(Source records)
····················
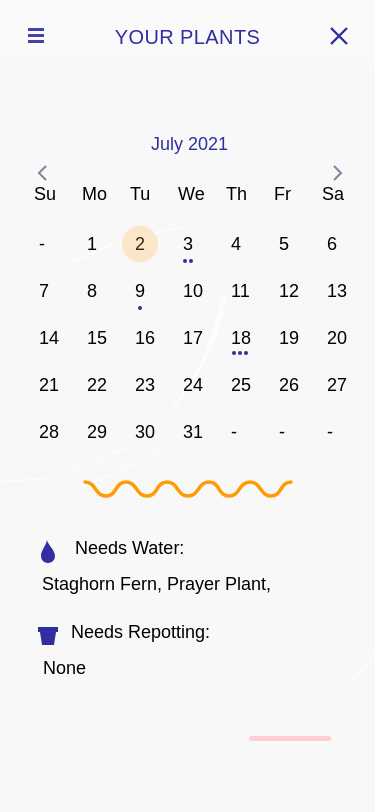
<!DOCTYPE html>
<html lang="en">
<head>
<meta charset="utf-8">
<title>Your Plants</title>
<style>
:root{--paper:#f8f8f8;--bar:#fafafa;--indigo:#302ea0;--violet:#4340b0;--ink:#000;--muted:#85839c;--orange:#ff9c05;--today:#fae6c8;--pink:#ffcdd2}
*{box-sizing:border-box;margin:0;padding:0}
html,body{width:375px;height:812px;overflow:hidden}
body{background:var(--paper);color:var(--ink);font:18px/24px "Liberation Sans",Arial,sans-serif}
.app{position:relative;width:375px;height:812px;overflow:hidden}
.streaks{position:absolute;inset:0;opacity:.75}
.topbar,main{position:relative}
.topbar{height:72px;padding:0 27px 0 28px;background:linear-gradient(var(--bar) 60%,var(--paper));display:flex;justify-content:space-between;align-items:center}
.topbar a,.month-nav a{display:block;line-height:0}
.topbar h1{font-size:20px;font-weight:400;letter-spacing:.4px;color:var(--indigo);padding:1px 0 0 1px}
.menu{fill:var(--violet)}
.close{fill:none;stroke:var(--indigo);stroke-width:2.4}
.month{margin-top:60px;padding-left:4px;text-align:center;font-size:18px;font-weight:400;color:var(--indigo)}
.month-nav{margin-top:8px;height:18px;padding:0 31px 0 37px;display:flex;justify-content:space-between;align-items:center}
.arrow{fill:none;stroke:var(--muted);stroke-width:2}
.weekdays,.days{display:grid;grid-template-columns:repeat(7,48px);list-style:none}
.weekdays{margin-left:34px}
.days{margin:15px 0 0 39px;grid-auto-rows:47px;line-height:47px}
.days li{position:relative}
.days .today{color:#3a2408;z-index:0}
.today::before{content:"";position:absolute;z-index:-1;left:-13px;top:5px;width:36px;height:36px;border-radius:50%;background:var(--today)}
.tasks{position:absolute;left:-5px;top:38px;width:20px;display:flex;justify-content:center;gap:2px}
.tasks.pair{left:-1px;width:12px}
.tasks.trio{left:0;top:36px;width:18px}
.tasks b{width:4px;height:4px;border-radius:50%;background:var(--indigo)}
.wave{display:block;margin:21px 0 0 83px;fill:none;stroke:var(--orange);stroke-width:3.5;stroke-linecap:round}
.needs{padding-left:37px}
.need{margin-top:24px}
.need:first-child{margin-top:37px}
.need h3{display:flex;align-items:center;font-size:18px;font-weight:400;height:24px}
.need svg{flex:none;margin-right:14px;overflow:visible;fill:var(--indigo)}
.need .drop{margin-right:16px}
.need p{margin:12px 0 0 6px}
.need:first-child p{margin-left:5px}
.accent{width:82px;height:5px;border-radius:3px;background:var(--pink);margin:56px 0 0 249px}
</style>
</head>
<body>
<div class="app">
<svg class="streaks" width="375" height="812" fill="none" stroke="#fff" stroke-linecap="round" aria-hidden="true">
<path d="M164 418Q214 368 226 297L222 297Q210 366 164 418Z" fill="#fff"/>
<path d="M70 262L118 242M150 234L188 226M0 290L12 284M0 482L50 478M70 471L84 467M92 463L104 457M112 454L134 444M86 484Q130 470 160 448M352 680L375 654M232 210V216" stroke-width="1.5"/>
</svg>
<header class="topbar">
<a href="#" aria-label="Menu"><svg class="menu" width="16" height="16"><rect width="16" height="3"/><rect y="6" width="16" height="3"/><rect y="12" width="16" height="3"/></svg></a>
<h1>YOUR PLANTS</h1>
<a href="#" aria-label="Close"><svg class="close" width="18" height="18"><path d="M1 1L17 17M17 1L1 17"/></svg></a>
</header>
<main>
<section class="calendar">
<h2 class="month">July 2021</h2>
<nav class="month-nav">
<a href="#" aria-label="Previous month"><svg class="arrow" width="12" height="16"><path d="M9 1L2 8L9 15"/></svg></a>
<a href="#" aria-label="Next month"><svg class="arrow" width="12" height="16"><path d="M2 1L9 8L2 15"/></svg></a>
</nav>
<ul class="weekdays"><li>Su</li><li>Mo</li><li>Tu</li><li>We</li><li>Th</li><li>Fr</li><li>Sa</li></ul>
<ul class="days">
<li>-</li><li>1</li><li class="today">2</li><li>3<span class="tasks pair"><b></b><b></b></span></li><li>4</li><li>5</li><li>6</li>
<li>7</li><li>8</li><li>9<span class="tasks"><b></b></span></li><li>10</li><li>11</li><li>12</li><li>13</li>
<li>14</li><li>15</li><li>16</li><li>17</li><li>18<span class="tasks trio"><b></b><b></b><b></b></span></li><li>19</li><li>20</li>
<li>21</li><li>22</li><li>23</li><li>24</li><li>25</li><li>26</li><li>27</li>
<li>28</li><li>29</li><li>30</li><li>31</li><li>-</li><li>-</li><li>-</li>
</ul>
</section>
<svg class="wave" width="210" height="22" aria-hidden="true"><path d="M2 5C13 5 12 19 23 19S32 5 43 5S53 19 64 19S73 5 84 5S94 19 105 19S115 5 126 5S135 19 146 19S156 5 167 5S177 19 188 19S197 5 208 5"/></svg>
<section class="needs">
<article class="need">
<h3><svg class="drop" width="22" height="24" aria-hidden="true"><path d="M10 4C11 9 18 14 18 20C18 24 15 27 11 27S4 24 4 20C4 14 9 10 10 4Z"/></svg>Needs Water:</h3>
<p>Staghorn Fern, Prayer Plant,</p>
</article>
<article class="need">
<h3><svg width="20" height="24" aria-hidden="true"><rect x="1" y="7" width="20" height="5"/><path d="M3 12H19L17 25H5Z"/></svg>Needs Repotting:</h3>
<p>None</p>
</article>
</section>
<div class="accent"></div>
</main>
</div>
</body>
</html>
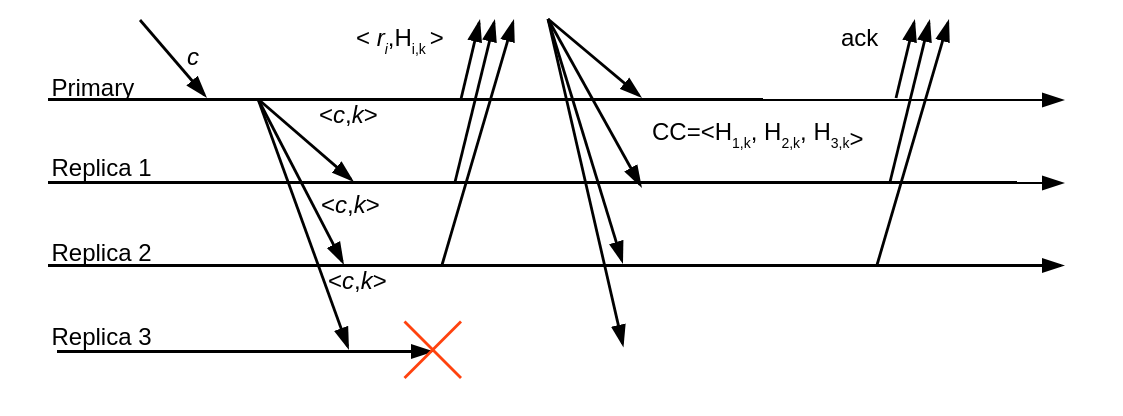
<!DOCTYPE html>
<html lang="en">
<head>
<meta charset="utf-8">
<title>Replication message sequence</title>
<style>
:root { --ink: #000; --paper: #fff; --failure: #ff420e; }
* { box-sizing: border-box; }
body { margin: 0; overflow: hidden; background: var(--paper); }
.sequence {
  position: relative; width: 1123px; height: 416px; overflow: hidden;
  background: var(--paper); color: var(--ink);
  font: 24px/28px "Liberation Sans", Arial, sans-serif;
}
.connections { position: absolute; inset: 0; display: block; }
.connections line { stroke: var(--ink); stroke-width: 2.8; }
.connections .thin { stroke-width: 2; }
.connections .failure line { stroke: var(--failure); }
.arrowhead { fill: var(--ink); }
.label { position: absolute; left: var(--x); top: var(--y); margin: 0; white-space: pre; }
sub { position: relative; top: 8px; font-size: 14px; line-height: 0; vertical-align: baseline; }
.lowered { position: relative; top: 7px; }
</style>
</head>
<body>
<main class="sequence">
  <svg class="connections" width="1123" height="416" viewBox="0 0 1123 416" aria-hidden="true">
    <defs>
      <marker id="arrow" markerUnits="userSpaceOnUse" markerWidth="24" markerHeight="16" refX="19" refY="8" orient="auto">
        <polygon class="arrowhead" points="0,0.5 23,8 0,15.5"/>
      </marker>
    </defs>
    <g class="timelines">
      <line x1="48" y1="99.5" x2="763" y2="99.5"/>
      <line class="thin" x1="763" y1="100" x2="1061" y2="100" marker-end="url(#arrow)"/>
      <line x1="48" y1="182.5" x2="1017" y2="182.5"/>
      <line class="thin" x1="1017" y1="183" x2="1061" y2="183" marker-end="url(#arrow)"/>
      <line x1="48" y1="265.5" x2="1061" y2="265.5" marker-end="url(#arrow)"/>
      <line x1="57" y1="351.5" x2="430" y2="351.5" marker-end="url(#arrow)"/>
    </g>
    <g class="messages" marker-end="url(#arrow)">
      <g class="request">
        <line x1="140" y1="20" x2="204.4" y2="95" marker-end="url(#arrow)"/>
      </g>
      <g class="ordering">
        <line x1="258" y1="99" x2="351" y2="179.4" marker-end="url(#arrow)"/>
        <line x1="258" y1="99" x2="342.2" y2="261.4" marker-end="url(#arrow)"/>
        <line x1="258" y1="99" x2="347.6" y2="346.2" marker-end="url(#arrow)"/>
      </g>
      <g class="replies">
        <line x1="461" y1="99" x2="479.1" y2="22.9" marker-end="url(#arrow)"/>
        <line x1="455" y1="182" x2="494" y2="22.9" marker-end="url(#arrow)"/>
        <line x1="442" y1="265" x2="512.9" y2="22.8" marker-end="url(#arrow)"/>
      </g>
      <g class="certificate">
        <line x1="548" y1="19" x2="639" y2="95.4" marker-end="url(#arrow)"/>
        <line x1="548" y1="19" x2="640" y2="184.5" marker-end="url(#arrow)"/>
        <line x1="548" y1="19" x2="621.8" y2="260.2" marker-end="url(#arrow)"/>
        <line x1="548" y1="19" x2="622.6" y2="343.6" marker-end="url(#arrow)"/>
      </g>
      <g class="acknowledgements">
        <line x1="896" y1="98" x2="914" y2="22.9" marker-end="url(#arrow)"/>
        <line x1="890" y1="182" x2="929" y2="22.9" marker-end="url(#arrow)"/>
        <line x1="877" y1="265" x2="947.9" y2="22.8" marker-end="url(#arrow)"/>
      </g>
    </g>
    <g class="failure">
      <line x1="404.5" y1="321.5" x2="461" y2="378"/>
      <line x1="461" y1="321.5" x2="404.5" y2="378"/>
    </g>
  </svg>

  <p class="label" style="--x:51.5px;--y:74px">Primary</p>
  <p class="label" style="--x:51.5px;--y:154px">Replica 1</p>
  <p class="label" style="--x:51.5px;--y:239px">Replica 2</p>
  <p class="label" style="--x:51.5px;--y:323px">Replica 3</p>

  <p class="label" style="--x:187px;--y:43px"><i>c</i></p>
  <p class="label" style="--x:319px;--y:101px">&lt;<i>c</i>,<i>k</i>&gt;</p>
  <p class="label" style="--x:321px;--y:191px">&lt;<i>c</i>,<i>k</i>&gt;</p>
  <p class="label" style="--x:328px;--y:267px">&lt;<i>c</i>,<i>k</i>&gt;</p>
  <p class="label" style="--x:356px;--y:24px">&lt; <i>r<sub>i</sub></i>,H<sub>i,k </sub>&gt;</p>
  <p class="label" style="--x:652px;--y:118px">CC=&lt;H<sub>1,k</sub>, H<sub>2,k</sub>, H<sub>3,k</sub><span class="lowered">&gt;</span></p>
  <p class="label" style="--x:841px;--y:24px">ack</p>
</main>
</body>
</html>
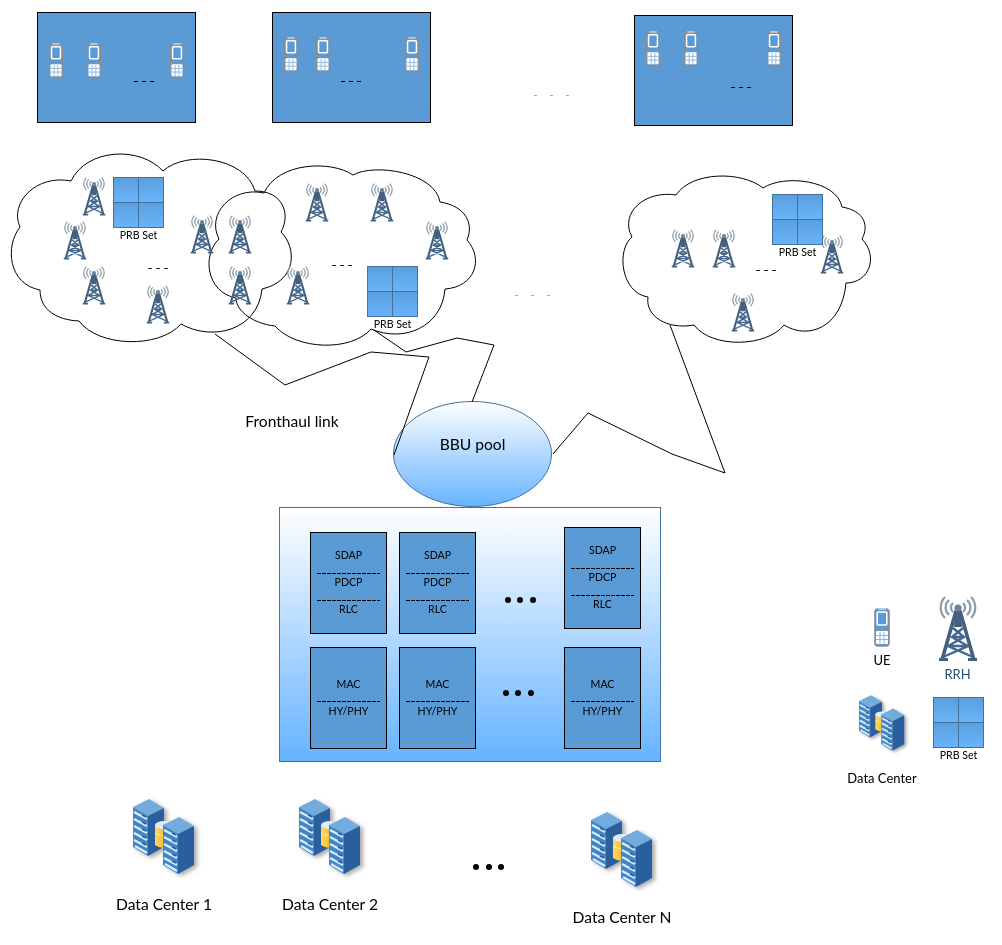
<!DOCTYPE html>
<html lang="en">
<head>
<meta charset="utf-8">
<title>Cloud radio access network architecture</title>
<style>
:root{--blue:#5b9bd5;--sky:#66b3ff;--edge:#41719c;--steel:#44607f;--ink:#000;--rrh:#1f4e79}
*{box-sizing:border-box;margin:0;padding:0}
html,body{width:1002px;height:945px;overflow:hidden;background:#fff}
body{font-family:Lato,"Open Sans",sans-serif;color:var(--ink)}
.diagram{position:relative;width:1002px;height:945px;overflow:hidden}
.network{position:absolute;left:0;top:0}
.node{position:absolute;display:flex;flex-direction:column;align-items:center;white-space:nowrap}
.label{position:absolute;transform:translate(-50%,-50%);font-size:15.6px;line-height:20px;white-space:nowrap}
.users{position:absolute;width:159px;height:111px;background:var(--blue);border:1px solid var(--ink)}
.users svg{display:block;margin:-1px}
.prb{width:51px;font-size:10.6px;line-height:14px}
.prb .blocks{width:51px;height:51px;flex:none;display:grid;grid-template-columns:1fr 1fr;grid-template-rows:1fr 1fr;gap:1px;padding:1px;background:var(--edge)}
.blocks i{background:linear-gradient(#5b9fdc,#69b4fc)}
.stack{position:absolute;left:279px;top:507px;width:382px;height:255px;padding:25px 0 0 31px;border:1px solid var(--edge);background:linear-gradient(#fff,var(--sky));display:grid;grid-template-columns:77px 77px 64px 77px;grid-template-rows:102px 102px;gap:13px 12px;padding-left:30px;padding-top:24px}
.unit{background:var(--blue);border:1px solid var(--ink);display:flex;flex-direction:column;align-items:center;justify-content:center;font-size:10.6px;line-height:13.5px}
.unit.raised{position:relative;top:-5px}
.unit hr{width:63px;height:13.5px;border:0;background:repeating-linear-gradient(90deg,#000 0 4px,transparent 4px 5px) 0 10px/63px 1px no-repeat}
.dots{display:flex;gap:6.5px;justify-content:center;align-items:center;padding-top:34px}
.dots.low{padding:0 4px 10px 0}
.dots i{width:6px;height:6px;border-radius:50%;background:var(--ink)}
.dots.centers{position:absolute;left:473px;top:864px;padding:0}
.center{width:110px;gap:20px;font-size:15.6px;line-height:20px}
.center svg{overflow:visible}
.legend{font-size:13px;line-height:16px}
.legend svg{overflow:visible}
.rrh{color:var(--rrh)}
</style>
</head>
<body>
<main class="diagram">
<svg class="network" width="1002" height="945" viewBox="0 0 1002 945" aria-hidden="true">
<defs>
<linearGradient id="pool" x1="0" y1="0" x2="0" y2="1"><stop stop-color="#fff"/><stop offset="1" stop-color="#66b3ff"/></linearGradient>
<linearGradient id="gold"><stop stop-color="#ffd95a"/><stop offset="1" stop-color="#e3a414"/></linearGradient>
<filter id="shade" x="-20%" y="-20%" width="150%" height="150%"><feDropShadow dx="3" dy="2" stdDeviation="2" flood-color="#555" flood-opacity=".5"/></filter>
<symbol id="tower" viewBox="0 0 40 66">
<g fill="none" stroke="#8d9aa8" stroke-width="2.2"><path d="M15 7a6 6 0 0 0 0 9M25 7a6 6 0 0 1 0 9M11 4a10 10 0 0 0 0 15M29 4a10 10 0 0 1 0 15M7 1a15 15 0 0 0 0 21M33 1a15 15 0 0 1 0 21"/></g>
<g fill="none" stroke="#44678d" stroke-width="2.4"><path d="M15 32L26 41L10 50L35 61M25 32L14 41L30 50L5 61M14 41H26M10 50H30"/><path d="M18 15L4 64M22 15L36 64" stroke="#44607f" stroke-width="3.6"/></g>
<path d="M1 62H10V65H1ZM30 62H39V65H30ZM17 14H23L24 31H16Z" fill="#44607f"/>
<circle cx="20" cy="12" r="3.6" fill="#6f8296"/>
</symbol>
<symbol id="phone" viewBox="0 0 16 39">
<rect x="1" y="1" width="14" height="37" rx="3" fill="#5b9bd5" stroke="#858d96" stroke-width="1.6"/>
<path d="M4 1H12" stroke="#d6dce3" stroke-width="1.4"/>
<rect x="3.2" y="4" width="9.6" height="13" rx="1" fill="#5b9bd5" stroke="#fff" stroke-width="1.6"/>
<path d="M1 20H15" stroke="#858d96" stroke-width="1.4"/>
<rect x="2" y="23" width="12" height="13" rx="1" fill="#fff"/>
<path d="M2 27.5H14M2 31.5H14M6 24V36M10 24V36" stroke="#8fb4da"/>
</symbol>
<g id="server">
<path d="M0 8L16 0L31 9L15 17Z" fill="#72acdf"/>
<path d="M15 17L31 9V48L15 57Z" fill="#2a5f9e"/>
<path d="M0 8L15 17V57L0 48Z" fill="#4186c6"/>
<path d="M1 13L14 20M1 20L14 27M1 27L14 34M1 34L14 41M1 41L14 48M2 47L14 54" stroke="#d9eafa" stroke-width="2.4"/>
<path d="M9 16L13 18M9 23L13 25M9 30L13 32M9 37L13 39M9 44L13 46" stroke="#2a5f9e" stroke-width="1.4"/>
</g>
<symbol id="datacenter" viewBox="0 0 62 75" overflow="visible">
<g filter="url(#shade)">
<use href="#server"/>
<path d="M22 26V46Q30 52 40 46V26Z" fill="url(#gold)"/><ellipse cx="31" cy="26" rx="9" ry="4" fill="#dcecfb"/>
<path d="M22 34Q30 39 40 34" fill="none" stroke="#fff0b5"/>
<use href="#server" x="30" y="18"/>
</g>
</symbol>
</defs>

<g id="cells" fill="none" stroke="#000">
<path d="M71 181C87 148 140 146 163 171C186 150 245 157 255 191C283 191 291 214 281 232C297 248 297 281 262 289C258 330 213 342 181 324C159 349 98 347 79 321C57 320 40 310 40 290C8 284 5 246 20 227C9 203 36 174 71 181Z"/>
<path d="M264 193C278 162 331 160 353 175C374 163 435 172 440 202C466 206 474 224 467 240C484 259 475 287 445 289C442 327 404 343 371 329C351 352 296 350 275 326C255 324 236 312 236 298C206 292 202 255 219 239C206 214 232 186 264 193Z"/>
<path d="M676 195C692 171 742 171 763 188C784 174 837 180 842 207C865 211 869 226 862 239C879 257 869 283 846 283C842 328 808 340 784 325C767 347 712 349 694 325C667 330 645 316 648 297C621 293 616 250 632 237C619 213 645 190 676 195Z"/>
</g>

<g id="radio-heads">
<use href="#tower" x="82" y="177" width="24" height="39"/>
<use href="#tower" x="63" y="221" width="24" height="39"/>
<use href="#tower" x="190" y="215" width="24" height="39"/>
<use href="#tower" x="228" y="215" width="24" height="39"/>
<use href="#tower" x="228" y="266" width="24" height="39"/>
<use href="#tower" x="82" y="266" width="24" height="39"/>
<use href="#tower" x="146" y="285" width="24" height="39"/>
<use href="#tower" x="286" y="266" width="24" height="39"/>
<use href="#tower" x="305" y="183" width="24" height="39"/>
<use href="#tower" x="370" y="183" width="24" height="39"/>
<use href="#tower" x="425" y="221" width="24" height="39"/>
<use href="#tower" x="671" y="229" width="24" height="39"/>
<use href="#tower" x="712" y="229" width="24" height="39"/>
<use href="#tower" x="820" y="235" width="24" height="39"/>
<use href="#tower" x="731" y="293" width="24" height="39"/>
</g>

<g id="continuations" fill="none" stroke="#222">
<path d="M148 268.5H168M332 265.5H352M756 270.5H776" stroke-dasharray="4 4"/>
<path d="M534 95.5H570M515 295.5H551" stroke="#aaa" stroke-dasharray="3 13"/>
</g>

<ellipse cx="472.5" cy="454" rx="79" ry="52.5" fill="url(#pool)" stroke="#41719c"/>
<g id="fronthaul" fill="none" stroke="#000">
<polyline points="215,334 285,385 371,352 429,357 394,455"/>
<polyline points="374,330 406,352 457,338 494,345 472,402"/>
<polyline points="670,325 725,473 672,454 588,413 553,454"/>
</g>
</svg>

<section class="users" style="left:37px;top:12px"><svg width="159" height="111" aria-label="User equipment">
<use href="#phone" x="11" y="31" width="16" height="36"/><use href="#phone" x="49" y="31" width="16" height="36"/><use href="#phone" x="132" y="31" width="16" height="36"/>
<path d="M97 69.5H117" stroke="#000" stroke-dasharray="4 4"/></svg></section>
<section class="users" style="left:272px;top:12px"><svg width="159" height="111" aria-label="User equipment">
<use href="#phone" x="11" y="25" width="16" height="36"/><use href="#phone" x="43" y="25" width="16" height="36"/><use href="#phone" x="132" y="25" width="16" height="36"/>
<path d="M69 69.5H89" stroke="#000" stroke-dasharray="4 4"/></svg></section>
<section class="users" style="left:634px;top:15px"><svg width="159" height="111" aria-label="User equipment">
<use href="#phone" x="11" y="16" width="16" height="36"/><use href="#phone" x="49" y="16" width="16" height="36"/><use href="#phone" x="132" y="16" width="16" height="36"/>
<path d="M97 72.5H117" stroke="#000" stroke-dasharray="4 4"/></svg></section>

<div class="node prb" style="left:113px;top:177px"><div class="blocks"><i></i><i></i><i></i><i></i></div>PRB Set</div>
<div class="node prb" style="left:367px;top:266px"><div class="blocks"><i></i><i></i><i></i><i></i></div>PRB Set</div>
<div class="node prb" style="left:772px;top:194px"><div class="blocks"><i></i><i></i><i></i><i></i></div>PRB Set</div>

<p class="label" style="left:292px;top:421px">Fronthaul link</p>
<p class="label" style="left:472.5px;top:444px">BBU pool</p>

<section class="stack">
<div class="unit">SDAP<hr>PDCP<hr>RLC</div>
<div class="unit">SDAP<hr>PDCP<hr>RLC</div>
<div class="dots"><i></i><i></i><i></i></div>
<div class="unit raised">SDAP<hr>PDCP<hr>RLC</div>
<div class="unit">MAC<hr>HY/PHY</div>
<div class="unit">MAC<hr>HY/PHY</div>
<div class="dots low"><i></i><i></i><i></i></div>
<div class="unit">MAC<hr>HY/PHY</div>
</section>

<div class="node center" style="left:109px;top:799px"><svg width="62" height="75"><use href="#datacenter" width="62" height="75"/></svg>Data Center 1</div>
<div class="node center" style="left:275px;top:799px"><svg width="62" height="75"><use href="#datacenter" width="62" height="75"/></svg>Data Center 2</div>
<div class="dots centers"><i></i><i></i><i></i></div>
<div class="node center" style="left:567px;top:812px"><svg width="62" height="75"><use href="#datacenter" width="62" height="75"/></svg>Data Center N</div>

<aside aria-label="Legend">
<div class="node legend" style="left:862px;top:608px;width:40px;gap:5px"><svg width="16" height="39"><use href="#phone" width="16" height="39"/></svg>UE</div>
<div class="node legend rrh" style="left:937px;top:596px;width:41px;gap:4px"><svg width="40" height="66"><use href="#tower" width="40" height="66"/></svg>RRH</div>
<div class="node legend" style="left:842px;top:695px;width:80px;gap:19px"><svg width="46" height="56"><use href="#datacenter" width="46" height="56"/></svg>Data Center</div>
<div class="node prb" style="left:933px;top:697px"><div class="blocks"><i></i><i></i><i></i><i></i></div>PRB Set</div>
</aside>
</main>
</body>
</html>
····················
▶ [PROBLEM STATEMENT]: Using the records above, copy all lines that include the word "topbar".

▶ [ANSWER TO THIS EXERCISE]:
.topbar,main{position:relative}
.topbar{height:72px;padding:0 27px 0 28px;background:linear-gradient(var(--bar) 60%,var(--paper));display:flex;justify-content:space-between;align-items:center}
.topbar a,.month-nav a{display:block;line-height:0}
.topbar h1{font-size:20px;font-weight:400;letter-spacing:.4px;color:var(--indigo);padding:1px 0 0 1px}
<header class="topbar">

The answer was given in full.